By Dr. Chris Reynolds. M.B.,B.S.

Whenever I see ice being applied to a soft tissue injury, I shudder because it simply should not be used for treating injuries of any kind. Contrary to popular opinion, ice does not stop bleeding from the skin, the nose or from deeper tissues. If anything, ice SLOWS the healing process. 

Researchers have shown that ice most likely does more harm than good and can cause inflammation and swelling in the deeper tissues which significantly slows recovery.(1) There also seems to be little agreement among experts about how long ice should be applied.(2) 

More recently, a study by the Cleveland Clinic in the US showed that ice, by slowing the release of a key healing hormone, Insulin-like Growth Factor 1 (IGF1), can actually slow the healing process. In other words, ice inhibits or slows repair of injured muscle and other tissues.

As a result of this finding, world famous sports injury guru, Dr. Gabe Mirkin who formulated the RICE acronym over 20 years ago, (Rest, Ice, Compression, Elevation) has deleted the ICE component, and agrees with my recommendation for it being discontinued.  

Swelling, pain, bleeding etc. simply should not be treated with ice. Also, ethyl chloride spray and other coolants may numb the skin and perhaps relieve pain a little, but they do nothing to assist or hasten soft tissue injury recovery, or prevent it from getting worse.

But, if these primitive methods are all that's available but don't work, what else can one use? If they don't stop bleeding then why use them? Many cultures actually use warm water compresses simply because this aids blood circulation, which in turn hastens healing.

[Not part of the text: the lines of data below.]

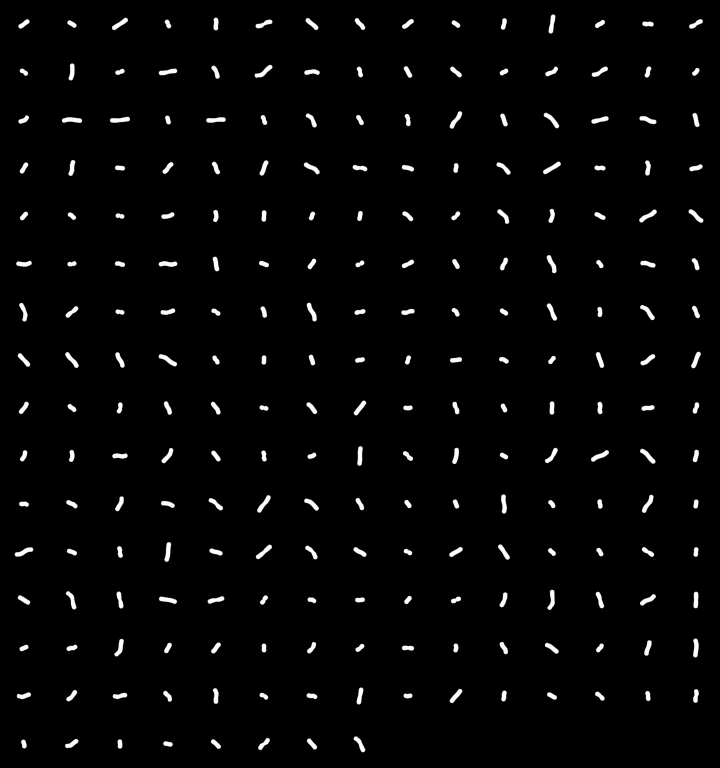
This pattern is drawn by a WebGL 1 fragment shader. Its source:

```glsl
precision highp float;

uniform vec2 u_resolution;

#define GRID vec2(15.0, 16.0)
#define LAST_ROW_COUNT 8.0
#define STROKE_RADIUS 0.047
#define HALF_LENGTH_MIN 0.045
#define HALF_LENGTH_MAX 0.165
#define LENGTH_SKEW 1.7
#define MAX_BEND 0.26
#define MAX_SWAY 0.10
#define MAX_PINCH 0.013
#define INK vec3(0.99)

const float PI = 3.14159265;

// Four independent random values per cell
vec4 hash4(vec2 cell) {
  vec4 p = fract(cell.xyxy * vec4(0.1031, 0.1030, 0.0973, 0.1099));
  p += dot(p, p.wzxy + 33.33);
  return fract((p.xxyz + p.yzzw) * p.zywx);
}

// Signed distance to a round-capped, slightly curved stroke along x
float strokeDistance(vec2 p, float halfLength, float bend, float sway, float pinch) {
  float along = clamp(p.x / halfLength, -1.0, 1.0);
  float spine = halfLength * (bend * (along * along - 0.4) + sway * sin(PI * along));
  float waist = exp(-pow(along * 3.0, 2.0));
  vec2 nearest = vec2(along * halfLength, spine);
  return length(p - nearest) - STROKE_RADIUS + pinch * waist;
}

void main() {
  // Cells are numbered from the top left
  vec2 grid = vec2(gl_FragCoord.x, u_resolution.y - gl_FragCoord.y) / u_resolution * GRID;
  vec2 cell = floor(grid);
  vec2 p = grid - cell - 0.5;

  // Random shape of this stroke
  vec4 shape = hash4(cell + 3.0);
  vec4 wear = hash4(cell + vec2(41.0, 67.0));
  float angle = PI * shape.x;
  float halfLength = mix(HALF_LENGTH_MIN, HALF_LENGTH_MAX, pow(shape.y, LENGTH_SKEW));
  float bend = MAX_BEND * pow(2.0 * shape.z - 1.0, 3.0);
  float sway = MAX_SWAY * (2.0 * shape.w - 1.0);
  float pinch = MAX_PINCH * wear.x * wear.x;

  // Turn into the frame of the stroke
  float c = cos(angle);
  float s = sin(angle);
  vec2 local = vec2(c * p.x + s * p.y, c * p.y - s * p.x);
  float d = strokeDistance(local, halfLength, bend, sway, pinch);

  // Smooth edge, and the unfinished last row
  float pixel = GRID.y / u_resolution.y;
  float coverage = 1.0 - smoothstep(-0.75 * pixel, 0.75 * pixel, d);
  float beforeLastRow = 1.0 - step(GRID.y - 1.0, cell.y);
  float inShortRow = 1.0 - step(LAST_ROW_COUNT, cell.x);
  coverage *= max(beforeLastRow, inShortRow);

  gl_FragColor = vec4(INK * coverage, 1.0);
}
```
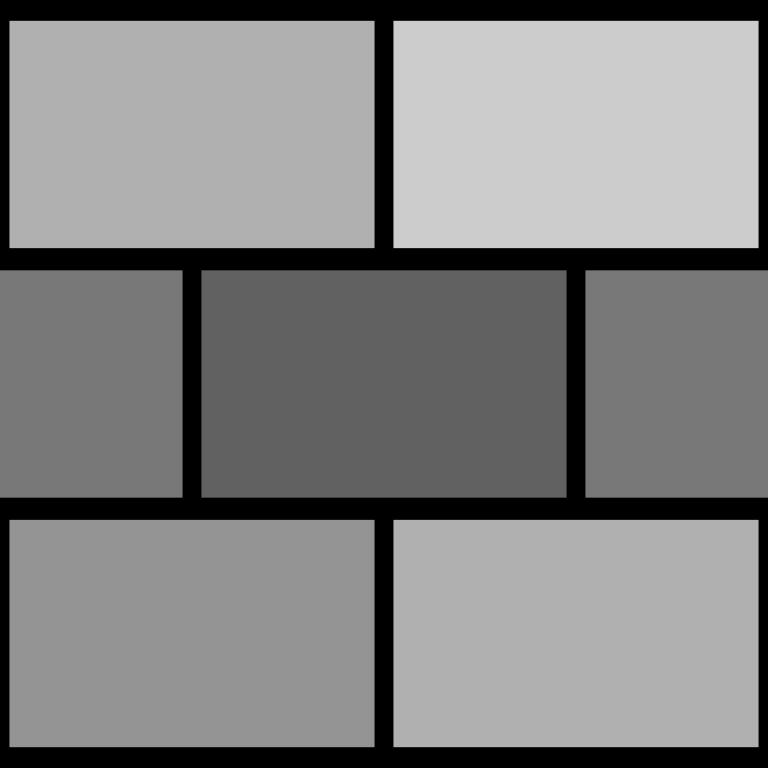
Give the GLSL for this pattern, as a WebGL 2 fragment shader.

```glsl
#version 300 es
precision highp float;

uniform vec2 u_resolution;
out vec4 fragColor;

// Grey of each brick: two per row, rows from the bottom up
const float BRICK_TONES[6] = float[6](0.58, 0.69, 0.38, 0.47, 0.69, 0.80);

// Antialiased coverage of a box, with an edge one pixel wide
float boxCoverage(vec2 offset, vec2 halfSize, vec2 pixel) {
    vec2 inside = clamp((halfSize - abs(offset)) / pixel + 0.5, 0.0, 1.0);
    return inside.x * inside.y;
}

void main() {
    vec2 uv = gl_FragCoord.xy / u_resolution;
    vec2 pixel = 1.0 / u_resolution;

    // Three rows spaced about the centre, leaving a wider joint at the wrap
    float rowPitch = 0.3249;
    float row = clamp(floor((uv.y - 0.5) / rowPitch + 1.5), 0.0, 2.0);
    float rowCentre = 0.5 + (row - 1.0) * rowPitch;

    // Two bricks per row, the middle row shifted by half a brick
    float shift = mod(row, 2.0) * 0.25;
    float along = fract(uv.x - shift) * 2.0;
    float column = min(floor(along), 1.0);
    vec2 offset = vec2((along - column - 0.5) * 0.5, uv.y - rowCentre);

    // Flat brick tone over black mortar
    float brick = boxCoverage(offset, vec2(0.2377, 0.148), pixel);
    float tone = BRICK_TONES[int(row * 2.0 + column)];
    fragColor = vec4(vec3(tone * brick), 1.0);
}
```
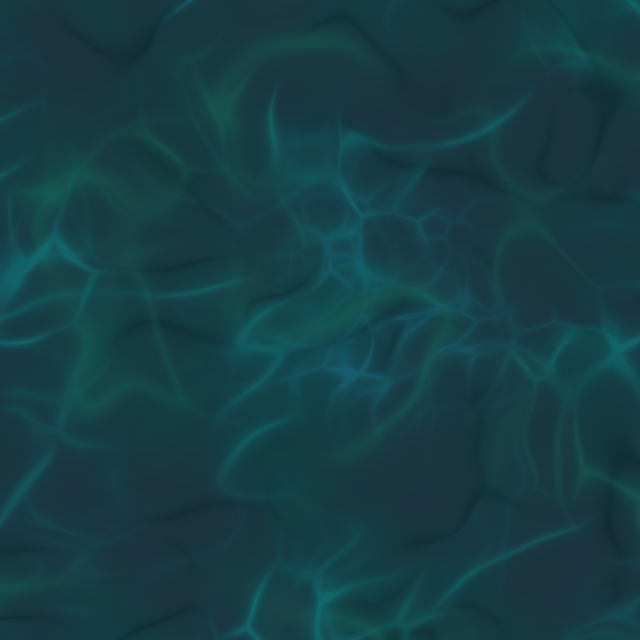
Reproduce this texture procedurally as a Shadertoy shader.

```glsl
// Dark teal water crossed by soft glowing filaments.
// Warped cell borders form the caustic webs; zero lines of gradient noise
// form the green ribbons, diagonal streaks and shadow veins.

const vec3 SLATE  = vec3(0.098, 0.203, 0.248);
const vec3 TEAL   = vec3(0.066, 0.255, 0.274);
const vec3 SHADOW = vec3(0.058, 0.160, 0.190);
const vec3 GREEN  = vec3(0.085, 0.375, 0.315);
const vec3 CYAN   = vec3(0.055, 0.475, 0.490);
const vec3 BLUE   = vec3(0.085, 0.430, 0.510);

const float WARP_SIZE   = 0.15;  // bend of all filaments
const float WEB_SCALE   = 9.0;   // cells across the canvas
const float KNOT_SCALE  = 13.0;  // cells of the blue knot
const vec2  KNOT_CENTRE = vec2(0.57, 0.49);
const float KNOT_RADIUS = 0.15;
const float STREAK_TILT = 0.55;  // radians above horizontal

vec2 hash2(vec2 cell) {
    vec3 h = fract(cell.xyx * vec3(0.1031, 0.1030, 0.0973));
    h += dot(h, h.yzx + 33.33);
    return fract((h.xx + h.yz) * h.zy);
}

float cornerSlope(vec2 cell, vec2 offset) {
    float angle = 6.28318 * hash2(cell).x;
    return dot(vec2(cos(angle), sin(angle)), offset);
}

// Gradient noise, about -0.7 to 0.7
float noise(vec2 p) {
    vec2 i = floor(p), f = p - i;
    vec2 u = f * f * f * (f * (f * 6.0 - 15.0) + 10.0);
    vec2 e = vec2(1.0, 0.0);
    return mix(mix(cornerSlope(i, f), cornerSlope(i + e, f - e), u.x),
               mix(cornerSlope(i + e.yx, f - e.yx), cornerSlope(i + 1.0, f - 1.0), u.x), u.y);
}

float fbm(vec2 p) {
    float sum = 0.0, amp = 1.0;
    for (int k = 0; k < 5; k++) {
        sum += amp * noise(p);
        p = mat2(1.6, 1.2, -1.2, 1.6) * p + 7.3;
        amp *= 0.5;
    }
    return sum;
}

vec2 warp(vec2 p, float scale) {
    return vec2(noise(p * scale + 11.7), noise(p * scale + 43.2));
}

// Soft patches where a layer is visible
float patches(vec2 p, float low, float high) {
    return smoothstep(low, high, noise(p));
}

// Bright line along the zero level, with a faint wide skirt
float ridge(float n, float width) {
    float r = n / width;
    return 1.0 / (1.0 + r * r);
}

// Thin bright borders of scattered cells inside a wider glow
float web(vec2 p, float falloff) {
    vec2 i = floor(p), f = p - i;
    float near = 8.0, second = 8.0;
    for (int y = -1; y <= 1; y++)
    for (int x = -1; x <= 1; x++) {
        vec2 cell = vec2(x, y);
        float d = length(cell + 0.1 + 0.8 * hash2(i + cell) - f);
        second = min(second, max(near, d));
        near = min(near, d);
    }
    float gap = second - near;
    gap = sqrt(gap * gap + 0.0016) - 0.04;
    return 0.72 * exp(-falloff * gap) + 0.28 * exp(-0.3 * falloff * gap);
}

void mainImage(out vec4 fragColor, in vec2 fragCoord) {
    vec2 p = fragCoord / iResolution.xy;
    vec2 q = p + WARP_SIZE * warp(p, 3.0) + 0.03 * warp(p, 10.0);

    // Cloudy water with faint wisps
    float haze = smoothstep(-0.3, 0.8, fbm(q * 3.2 + 3.1));
    vec3 col = mix(SLATE, TEAL, haze);
    float wisps = ridge(noise(q * 6.5 + 33.8), 0.05) * patches(p * 4.0 + 47.1, -0.1, 0.4);
    col = mix(col, CYAN, 0.14 * wisps);

    // Shadow veins
    float shade = ridge(noise(q * 3.6 + 61.4), 0.03) * patches(p * 3.8 + 8.6, -0.1, 0.35);
    shade += ridge(noise(q * 5.5 + 74.9), 0.035) * patches(p * 4.6 + 29.2, 0.0, 0.4);
    col = mix(col, SHADOW, 0.7 * min(shade, 1.0));

    // Green ribbons of changing width
    float width = mix(0.02, 0.06, patches(p * 3.5 + 27.5, -0.3, 0.5));
    float ribbon = ridge(noise(q * 2.4 + 17.8), width) * patches(p * 2.6 + 5.9, -0.15, 0.3);
    ribbon += 0.6 * ridge(noise(q * 3.5 + 81.3), 0.03) * patches(p * 3.0 + 36.1, -0.05, 0.4);
    col = mix(col, GREEN, 0.55 * min(ribbon, 1.0));

    // Tilted streaks, drawn out along their direction
    float c = cos(STREAK_TILT), s = sin(STREAK_TILT);
    vec2 along = mat2(c, -s, s, c) * (p + 0.35 * (q - p));
    float streak = ridge(noise(along * vec2(2.4, 8.0) + 52.6), 0.04);
    streak *= patches(along * vec2(4.0, 6.5) + 14.3, 0.05, 0.45);
    col = mix(col, CYAN, 0.5 * streak);

    // Open caustic web, partly tinted green
    float lit = patches(p * 3.0 + 70.4, -0.08, 0.35);
    lit *= 0.35 + 0.65 * patches(p * 9.0 + 2.2, -0.25, 0.35);
    float strands = web(q * WEB_SCALE + 4.0, 13.0) + 0.45 * web(q * WEB_SCALE * 0.6 + 23.0, 13.0);
    vec3 strandTint = mix(CYAN, GREEN, patches(p * 2.2 + 90.7, -0.05, 0.3));
    col = mix(col, strandTint, 0.68 * lit * min(strands, 1.0));

    // Tangled blue knot of two overlapping webs
    vec2 k = (p - KNOT_CENTRE + 0.12 * warp(p, 5.0)) / KNOT_RADIUS;
    float knot = exp(-dot(k, k));
    vec2 tangle = q + 0.04 * warp(p, 8.0);
    float threads = web(tangle * KNOT_SCALE + 31.0, 9.0) + 0.7 * web(tangle.yx * KNOT_SCALE * 0.7 + 57.0, 9.0);
    threads *= 0.35 + 0.65 * patches(p * 10.0 + 19.4, -0.25, 0.3);
    col = mix(col, BLUE, knot * (0.06 + 0.62 * min(threads, 1.1)));

    fragColor = vec4(col, 1.0);
}
```
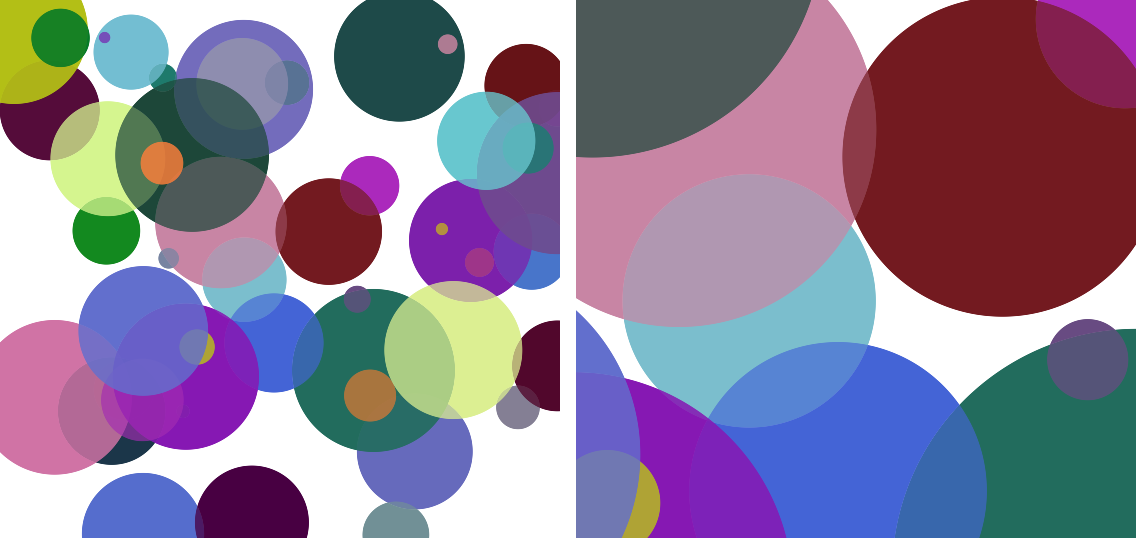
Left, the full canvas; right, a detail of the centre.
Reproduce this background procedurally as a Shadertoy shader.

```glsl
const int DISC_COUNT = 48;
const int COLOUR_COUNT = 16;
const float MIN_RADIUS = 0.005;
const float MAX_RADIUS = 0.152;

const vec3 PALETTE[COLOUR_COUNT] = vec3[](
    vec3(0.44, 0.75, 0.84), vec3(0.42, 0.08, 0.12),
    vec3(0.68, 0.16, 0.72), vec3(0.06, 0.50, 0.12),
    vec3(0.47, 0.53, 0.63), vec3(0.95, 0.46, 0.18),
    vec3(0.11, 0.46, 0.40), vec3(0.44, 0.29, 0.52),
    vec3(0.74, 0.73, 0.10), vec3(0.50, 0.12, 0.69),
    vec3(0.78, 0.48, 0.60), vec3(0.10, 0.26, 0.26),
    vec3(0.43, 0.43, 0.77), vec3(0.87, 0.98, 0.54),
    vec3(0.30, 0.02, 0.22), vec3(0.30, 0.44, 0.82));

vec3 hash3(float n) {
    return fract(sin(n * vec3(127.1, 311.7, 74.7) + 1.3) * 43758.5);
}

// Evenly spread triples: two for the position, one for the size
vec3 spread3(float n) {
    return fract(0.5 + n * vec3(0.8192, 0.6710, 0.5497));
}

float discMask(vec2 p, vec2 centre, float radius, float blur) {
    return smoothstep(blur, -blur, length(p - centre) - radius);
}

// Each run of sixteen discs uses every colour once, in a new order
vec3 discColour(int i, vec3 random) {
    int slot = (i * 7 + i / COLOUR_COUNT * 5) % COLOUR_COUNT;
    return clamp(PALETTE[slot] + 0.10 * (random - 0.5), 0.0, 1.0);
}

vec3 scatterDiscs(vec2 p, float aspect, float blur) {
    vec3 colour = vec3(1.0);
    float covered = 0.0;

    for (int i = 0; i < DISC_COUNT; i++) {
        float n = float(i);
        vec3 random = hash3(n + 1.0);
        vec3 place = spread3(n);
        vec2 centre = fract(place.xy + 0.22 * (random.xy - 0.5));
        centre.x *= aspect;
        float radius = mix(MIN_RADIUS, MAX_RADIUS, place.z);

        // Solid on bare paper, translucent over earlier discs
        float opacity = mix(1.0, mix(0.62, 0.95, random.z), covered);
        float mask = discMask(p, centre, radius, blur);
        colour = mix(colour, discColour(i, hash3(n + 61.0)), mask * opacity);
        covered = max(covered, mask);
    }
    return colour;
}

void mainImage(out vec4 fragColor, in vec2 fragCoord) {
    vec2 p = fragCoord / iResolution.y;
    float aspect = iResolution.x / iResolution.y;
    float blur = 0.5 / iResolution.y;
    fragColor = vec4(scatterDiscs(p, aspect, blur), 1.0);
}
```
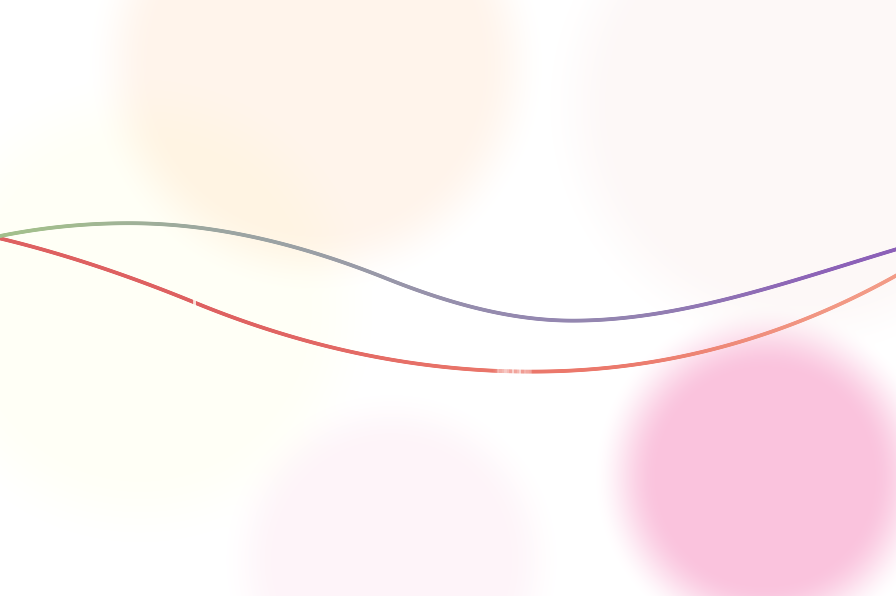
Write a Shadertoy shader that draws this background.

```glsl
// Two flowing ribbon lines over soft pastel discs on white.

float hash(float n) {
    return fract(sin(n * 12.9898) * 43758.5453);
}

// Tints the background with a blurred disc: solid inside, clear outside.
vec3 softDisc(vec3 base, vec2 p, vec2 center, float inner, float outer, vec3 tint) {
    float cover = 1.0 - smoothstep(inner, outer, length(p - center));
    return base * mix(vec3(1.0), tint, cover);
}

// Cubic through knots a and b; each knot holds x, y and slope.
float hermite(float x, vec3 a, vec3 b) {
    float h = b.x - a.x;
    float t = (x - a.x) / h;
    float s = 1.0 - t;
    return s * s * ((1.0 + 2.0 * t) * a.y + t * h * a.z)
         + t * t * ((3.0 - 2.0 * t) * b.y - s * h * b.z);
}

float upperCurve(float x) {
    vec3 crest = vec3(0.216, 0.6255, 0.0);
    vec3 bend = vec3(0.647, 0.5333, -0.4);
    vec3 dip = vec3(0.961, 0.462, 0.0);
    if (x < crest.x) return hermite(x, vec3(0.0, 0.604, 0.2), crest);
    if (x < bend.x) return hermite(x, crest, bend);
    if (x < dip.x) return hermite(x, bend, dip);
    return hermite(x, dip, vec3(1.506, 0.5824, 0.3));
}

float lowerCurve(float x) {
    vec3 bend = vec3(0.3275, 0.492, -0.41);
    vec3 dip = vec3(0.892, 0.3765, 0.0);
    if (x < bend.x) return hermite(x, vec3(0.0, 0.6, -0.24), bend);
    if (x < dip.x) return hermite(x, bend, dip);
    return hermite(x, dip, vec3(1.506, 0.539, 0.56));
}

// Coverage of a thin line, with its width kept even along slopes.
float stroke(float offset, float slope) {
    float pixel = 1.0 / iResolution.y;
    float dist = abs(offset) / sqrt(1.0 + slope * slope);
    return 1.0 - smoothstep(-0.5 * pixel, 0.5 * pixel, dist - 0.0033);
}

void mainImage(out vec4 fragColor, in vec2 fragCoord) {
    vec2 p = fragCoord / iResolution.y;
    float pixel = 1.0 / iResolution.y;
    float e = 0.002;

    // Pastel discs
    vec3 color = vec3(1.0);
    color = softDisc(color, p, vec2(0.53, 0.892), 0.275, 0.39, vec3(1.0, 0.957, 0.922));
    color = softDisc(color, p, vec2(1.343, 0.824), 0.31, 0.44, vec3(0.992, 0.971, 0.969));
    color = softDisc(color, p, vec2(0.235, 0.48), 0.27, 0.41, vec3(1.0, 1.0, 0.965));
    color = softDisc(color, p, vec2(0.657, 0.06), 0.19, 0.29, vec3(0.996, 0.957, 0.975));
    color = softDisc(color, p, vec2(1.284, 0.2), 0.18, 0.29, vec3(0.98, 0.765, 0.867));

    // Lower line, coral to salmon
    vec3 coral = mix(vec3(0.87, 0.38, 0.38), vec3(0.92, 0.47, 0.42), smoothstep(0.3, 0.95, p.x));
    coral = mix(coral, vec3(0.95, 0.61, 0.53), smoothstep(0.95, 1.506, p.x));
    float lowerY = lowerCurve(p.x);
    float lower = stroke(p.y - lowerY, (lowerCurve(p.x + e) - lowerY) / e);

    // A small nick and a streaky worn patch in the lower line
    float nick = 1.0 - smoothstep(0.0, pixel, abs(p.x - 0.3265) - 0.0015);
    float patchMask = smoothstep(0.826, 0.84, p.x)
                    * (1.0 - smoothstep(-pixel, pixel, p.x - 0.892));
    float wear = patchMask * mix(0.25, 0.7, hash(floor(p.x * 240.0)));
    lower *= (1.0 - 0.8 * nick) * (1.0 - wear);
    color = mix(color, coral, lower);

    // Upper line, green through grey to violet
    vec3 violet = mix(vec3(0.64, 0.75, 0.55), vec3(0.61, 0.64, 0.64), smoothstep(0.0, 0.45, p.x));
    violet = mix(violet, vec3(0.58, 0.53, 0.69), smoothstep(0.4, 0.95, p.x));
    violet = mix(violet, vec3(0.55, 0.38, 0.72), smoothstep(0.95, 1.45, p.x));
    float upperY = upperCurve(p.x);
    float upper = stroke(p.y - upperY, (upperCurve(p.x + e) - upperY) / e);
    color = mix(color, violet, upper);

    fragColor = vec4(color, 1.0);
}
```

Any kind of injury can cause tissue damage. Blood vessels rupture and blood spreads into surrounding tissues causing inflammation and swelling. Pressure build-up eventually reduces blood flow which slows muscle, nerve and other tissue recovery.

Considering the enormous amount of playing and working time lost from sports injuries, not to mention the pain and disability they can cause, the sporting world is slowly waking up to the fact that wheatgrass is clearly a superior alternative treatment to ice. In fact it can often achieve rapid injury recovery. 

It is. Apply a little over the injured area immediately after injury, and I can almost guarantee a positive result i.e. reduction in pain and swelling, and much quicker tissue and pain recovery after initial treatment. Athletes also come up quicker after the game, and after training if they apply wheatgrass before physical activity. 

Let's look at an example. The young footballer pictured below received a hefty kick to the head which left him with a massive bruise within minutes (Left). On the right is the bruise less than 24 hours after applying wheatgrass extract immediately after the injury. 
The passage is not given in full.